The school board, according to teachers' representatives, advanced the plan in the course of annual contract negotiations. School officials, under orders from a state mediator, have refused to discuss the plan, even to confirm its broad outlines.
Although the plan is being likened to the controversial idea of merit pay, Port Huron teachers are calling it a "demerit" plan.
"There is nothing in the proposal that recognizes excellence in the classroom," said Donald Aikins, a spokesman for the Port Huron Edu-cation Association. "I'm not saying community work doesn't make you a better person, but it doesn't make you a better teacher."
Richard Ringstrom, a Michigan Education Association representative for metropolitan Detroit, agreed. "It is a negative system. It is a punitive system. They're asking teachers to give up their time outside of and away from the classroom."
Mr. Ringstrom said the concept takes away the "little financial reward that has always been a part of teaching."
Teachers are not opposed to being involved in extracurricular activities, Mr. Aikins said, but they are opposed to being required to participate as a condition of an annual raise. The plan, he said, amounts to an attempt to force extra work out of the district's 658 teachers for free.

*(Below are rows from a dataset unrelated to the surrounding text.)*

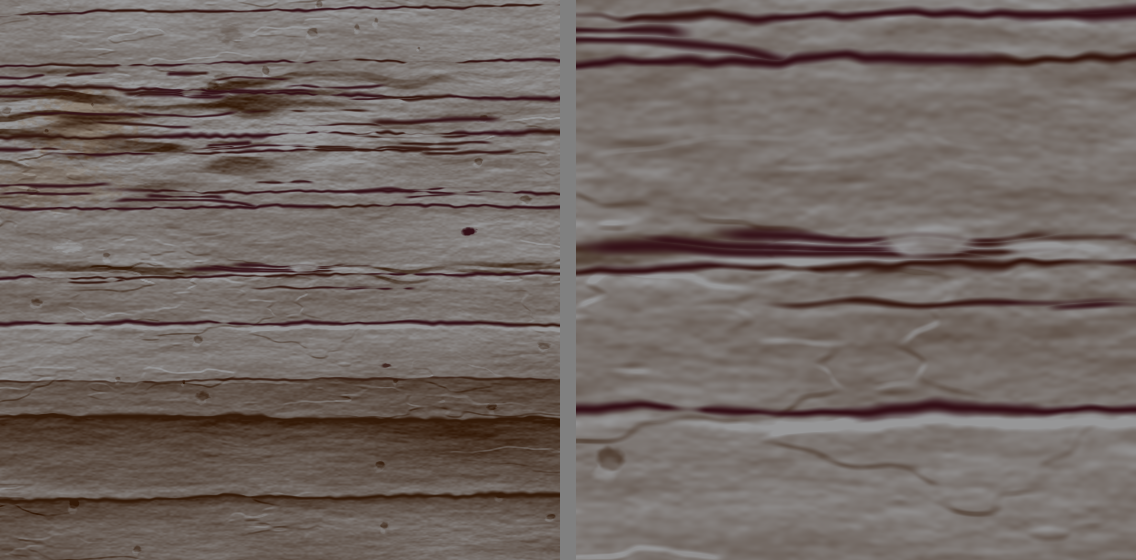
Left: the whole. Right: its middle third, enlarged.
This texture is drawn by a three.js fragment shader. Its source:

```glsl
varying vec2 vUv;

float hash(vec2 p) {
  p = fract(p * vec2(0.1031, 0.1137) + 0.07);
  p += dot(p, p.yx + 33.33);
  return fract((p.x + p.y) * p.x * 7.31);
}
float noise(vec2 p) {
  vec2 i = floor(p), f = fract(p);
  f = f * f * (3.0 - 2.0 * f);
  return mix(mix(hash(i), hash(i + vec2(1.0, 0.0)), f.x),
             mix(hash(i + vec2(0.0, 1.0)), hash(i + 1.0), f.x), f.y);
}
float fbm(vec2 p) {
  float sum = 0.0, amp = 0.54;
  for (int i = 0; i < 3; i++) {
    sum += amp * noise(p);
    p = p * 2.03 + 17.3;
    amp *= 0.5;
  }
  return sum;
}
// Signed height above a wandering horizontal seam
float above(vec2 p, float y, float tilt) {
  float wander = 0.007 * noise(vec2(p.x * 5.0, y * 91.0)) + 0.005 * noise(vec2(p.x * 22.0, y * 177.0))
               + 0.003 * noise(vec2(p.x * 75.0, y * 313.0)) - 0.0075;
  return p.y - y - tilt * (p.x - 0.5) - wander;
}
// Dark gap of uneven, broken width
float gap(float d, float width, float wear) {
  float w = width * clamp(2.6 * wear - 0.45, 0.12, 1.5);
  return (1.0 - smoothstep(0.0, w + 0.0018, abs(d))) * smoothstep(0.0, 0.0018, w);
}
float seam(vec2 p, float y, float tilt, float width, float wear) {
  if (abs(p.y - y) > 0.03) return 0.0;
  return gap(above(p, y, tilt), width, wear);
}
// Soft shade cast below a ledge
float shade(float d, float fall) {
  return exp(min(d, 0.0) / fall) * (1.0 - smoothstep(-0.001, 0.003, d));
}
float band(float y, float low, float high, float soft) {
  return smoothstep(low - soft, low + soft, y) * (1.0 - smoothstep(high - soft, high + soft, y));
}
float blob(vec2 offset, vec2 size, float ragged) {
  return 1.0 - smoothstep(0.5, 1.15, length(offset / size) + ragged);
}
// Grain height with flaked plateaus
float relief(vec2 p, float flaking) {
  float flakes = smoothstep(0.48, 0.54, fbm(p * vec2(10.0, 36.0) + 9.0));
  return fbm(p * vec2(13.0, 62.0)) + 0.6 * fbm(p * vec2(42.0, 85.0) + 5.0) + 0.5 * flaking * flakes;
}

void main() {
  vec2 p = vUv;
  vec3 ash = vec3(0.51, 0.49, 0.48), rust = vec3(0.20, 0.10, 0.03), maroon = vec3(0.20, 0.06, 0.09);
  float lip = above(p, 0.423, 0.0), mid = above(p, 0.629, 0.006);
  float step1 = above(p, 0.321, 0.010), step2 = above(p, 0.254, -0.003), step3 = above(p, 0.112, 0.008);
  float wear = 0.6 * noise(p * vec2(9.0, 38.0)) + 0.4 * noise(p * vec2(45.0, 60.0));
  float ragged = 1.4 * (fbm(p * vec2(70.0, 110.0)) - 0.47);

  // Board tones, darker toward the bottom
  float tone = mix(0.92, 1.02, smoothstep(0.42, 0.95, p.y));
  tone = mix(0.60, tone, smoothstep(-0.002, 0.003, step1));
  tone = mix(0.58, tone, smoothstep(-0.002, 0.003, step2));
  tone = mix(0.68, tone, smoothstep(-0.002, 0.003, step3));
  tone += 0.50 * (fbm(p * vec2(3.5, 15.0)) - 0.47) - 0.10 * band(p.y, 0.43, 0.50, 0.02);

  // Grain lit from above
  float splintered = band(p.y, 0.70, 0.87, 0.02) * (1.0 - 0.8 * smoothstep(0.45, 0.95, p.x))
                   + 0.8 * band(p.y, 0.495, 0.53, 0.009)
                   + 0.5 * band(p.y, 0.63, 0.70, 0.02) * (1.0 - smoothstep(0.1, 0.8, p.x));
  float flaking = smoothstep(0.35, 0.8, noise(p * vec2(4.0, 13.0) + 2.0));
  vec2 grain = p + vec2(0.0, 0.012 * noise(p * vec2(9.0, 14.0)));
  float lit = relief(grain, flaking) - relief(grain + vec2(-0.0008, 0.003), flaking);
  tone += clamp(lit * (0.75 + 0.6 * splintered), -0.45, 0.3) + 0.10 * (noise(p * vec2(150.0, 270.0)) - 0.5);
  float fibre = noise(vec2(p.x * 7.0, p.y * 95.0 + 2.5 * noise(p * vec2(11.0, 24.0))));
  tone += splintered * (0.15 * smoothstep(0.55, 0.15, fibre) - 0.75 * smoothstep(0.48, 0.82, fibre));

  // Shadows and lit edges of the ledges
  tone -= 0.55 * shade(step2, 0.034) + 0.55 * shade(step3, 0.022) + 0.20 * shade(step1, 0.010);
  tone -= 0.40 * shade(mid, 0.009) * smoothstep(0.4, 1.0, p.x);
  tone += 0.32 * band(lip, -0.011, -0.005, 0.003) * (0.5 + noise(p * vec2(14.0, 3.0)));
  tone += 0.15 * band(step3, 0.004, 0.022, 0.006) + 0.12 * band(step2, 0.004, 0.016, 0.005);
  tone += 0.38 * band(step1, -0.007, -0.002, 0.0015) * band(p.x, 0.33, 0.53, 0.03);

  // Long seams
  float crack = max(gap(lip, 0.0036, wear + 0.1), gap(mid, 0.0032, wear));
  crack = max(crack, max(gap(step2, 0.0058, wear), gap(step3, 0.0048, wear)));
  crack = max(crack, max(0.8 * gap(step1, 0.0022, wear), seam(p, 0.983, 0.014, 0.0026, wear)));
  crack = max(crack, max(seam(p, 0.889, 0.013, 0.0031, wear), seam(p, 0.834, -0.018, 0.0045, wear)));
  crack = max(crack, max(seam(p, 0.760, 0.010, 0.0053, wear), seam(p, 0.507, 0.004, 0.0037, wear)));
  crack = max(crack, seam(p, 0.730, 0.006, 0.0033, wear) * band(p.x, 0.1, 0.8, 0.05));
  crack = max(crack, seam(p, 0.659, -0.008, 0.0035, wear) * smoothstep(0.15, 0.3, p.x));

  // Short splits with bright lower edges
  float bend = 0.014 * noise(p * vec2(6.0, 14.0)) + 0.006 * noise(p * vec2(26.0, 30.0)) - 0.01;
  for (int i = 0; i < 40; i++) {
    float n = float(i), h = hash(vec2(n, 3.7));
    float y = i < 24 ? mix(0.72, 0.87, h) : i < 31 ? mix(0.635, 0.69, h) : mix(0.485, 0.532, h);
    if (abs(p.y - y) > 0.025) continue;
    float along = (p.x - 0.85 * hash(vec2(n, 5.3))) / mix(0.03, 0.17, hash(vec2(n, 8.1)));
    float taper = 1.0 - smoothstep(0.75, 1.0, abs(along));
    float d = p.y - y + bend + 0.003 * along * (hash(vec2(n, 6.9)) - 0.5);
    crack = max(crack, 0.95 * taper * gap(d, mix(0.0015, 0.0046, hash(vec2(n, 9.4))), wear));
    tone += 0.13 * taper * band(d, -0.007, -0.003, 0.002);
  }

  // Scattered pits with lit rims
  for (int i = 0; i < 30; i++) {
    float n = float(i);
    vec2 offset = p - vec2(hash(vec2(n, 21.3)), hash(vec2(n, 34.9)));
    if (abs(offset.y) > 0.03) continue;
    vec2 size = vec2(0.7 + hash(vec2(n, 55.7)), 1.0) * mix(0.003, 0.009, hash(vec2(n, 47.1)));
    tone += 0.2 * blob(offset + vec2(0.002, size.y), size, ragged) - 0.42 * blob(offset, size, ragged);
  }
  crack = max(crack, blob(p - vec2(0.838, 0.586), vec2(0.014, 0.007), ragged));
  crack = max(crack, 0.8 * blob(p - vec2(0.692, 0.347), vec2(0.014, 0.005), ragged));

  // Pale chips, knot, stains and final colour
  tone += 0.26 * blob(p - vec2(0.12, 0.557), vec2(0.023, 0.012), ragged);
  tone += 0.26 * blob(p - vec2(0.47, 0.513), vec2(0.034, 0.011), ragged);
  tone -= 0.2 * blob(p - vec2(0.412, 0.936), vec2(0.022, 0.020), ragged);
  vec3 color = mix(rust, ash, clamp(tone, 0.0, 1.25));
  float stain = blob(p - vec2(0.15, 0.78), vec2(0.1, 0.06), ragged) + 0.6 * blob(p - vec2(0.09, 0.67), vec2(0.13, 0.05), ragged);
  color *= mix(vec3(1.0), vec3(0.92, 0.80, 0.66), 0.7 * stain);
  vec3 gapColor = mix(rust, maroon, smoothstep(0.28, 0.42, p.y));
  gapColor = mix(gapColor, rust, 0.6 * smoothstep(0.45, 0.75, noise(p * vec2(8.0, 30.0))));
  gl_FragColor = vec4(mix(color, gapColor, clamp(crack, 0.0, 1.0)), 1.0);
}
```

"It's not only illegal, but it's an insult, because many of our teachers do a lot of volunteer work anyway," he said.
The plan would allow teachers to earn five points for each of several off-duty, nonpaid activities, such as educational research, sponsorship of a school club, workshop attendance, and supervision of scout troops. Points could also be earned for leadership in educational organizations, with the exception of teachers' unions.
The teachers walked out on Aug. 24. Last Wednesday--two days after classes were scheduled to begin--a local judge ordered the teachers back to work. However, school officials said late Wednesday that they were unable to find union leaders to serve them with the order.
The strike is one of 16 currently under way in Michigan, affecting about 43,000 students and 2,000 teachers, union officials said. Last year there were 30 teachers' strikes in Michigan, the official said.
Vol. 03, Issue 01